— What is being asked —
A single number is required: how many lines below include the string "fragColor".

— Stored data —
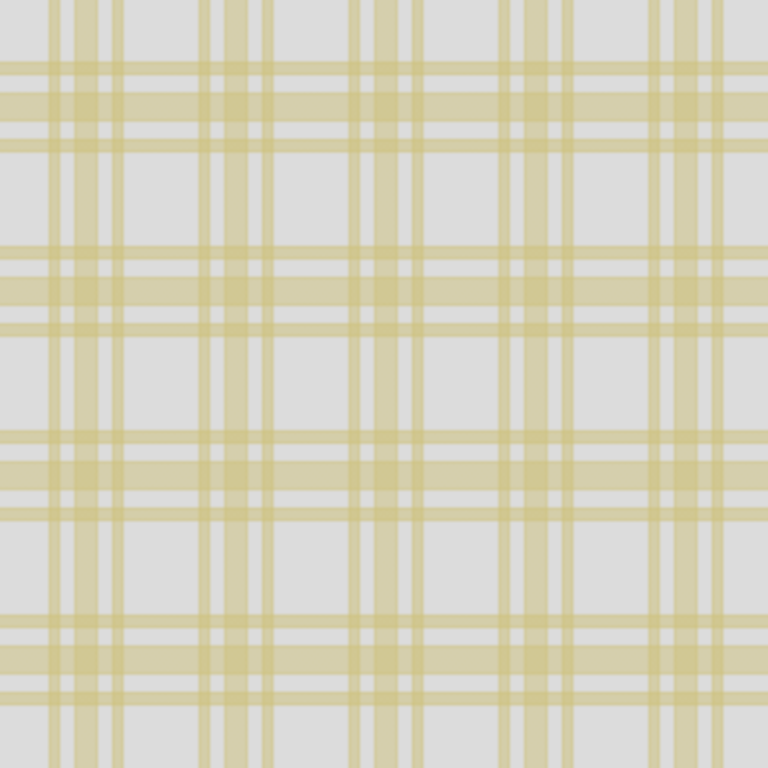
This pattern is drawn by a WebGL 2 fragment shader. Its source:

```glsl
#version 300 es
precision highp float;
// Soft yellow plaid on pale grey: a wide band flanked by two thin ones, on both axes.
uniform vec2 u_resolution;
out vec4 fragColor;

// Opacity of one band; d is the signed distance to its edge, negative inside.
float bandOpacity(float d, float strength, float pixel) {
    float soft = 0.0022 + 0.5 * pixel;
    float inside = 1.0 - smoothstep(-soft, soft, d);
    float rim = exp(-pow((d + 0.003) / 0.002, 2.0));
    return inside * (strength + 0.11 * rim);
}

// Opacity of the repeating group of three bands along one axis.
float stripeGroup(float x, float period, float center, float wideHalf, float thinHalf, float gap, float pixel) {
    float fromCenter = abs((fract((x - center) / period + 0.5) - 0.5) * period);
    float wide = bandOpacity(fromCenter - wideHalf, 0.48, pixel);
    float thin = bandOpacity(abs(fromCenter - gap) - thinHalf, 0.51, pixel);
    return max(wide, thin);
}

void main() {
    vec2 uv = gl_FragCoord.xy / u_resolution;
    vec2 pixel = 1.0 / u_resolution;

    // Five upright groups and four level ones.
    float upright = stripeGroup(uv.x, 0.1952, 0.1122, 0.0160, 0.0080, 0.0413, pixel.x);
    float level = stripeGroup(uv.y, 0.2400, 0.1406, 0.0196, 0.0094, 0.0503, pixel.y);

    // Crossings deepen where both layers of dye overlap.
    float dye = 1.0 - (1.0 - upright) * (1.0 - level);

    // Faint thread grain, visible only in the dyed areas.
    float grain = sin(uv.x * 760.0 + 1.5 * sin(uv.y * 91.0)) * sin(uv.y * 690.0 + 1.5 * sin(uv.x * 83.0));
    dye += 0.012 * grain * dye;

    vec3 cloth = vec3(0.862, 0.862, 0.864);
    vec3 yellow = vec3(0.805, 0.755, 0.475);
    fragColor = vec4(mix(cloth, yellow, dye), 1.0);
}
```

— Result below —
2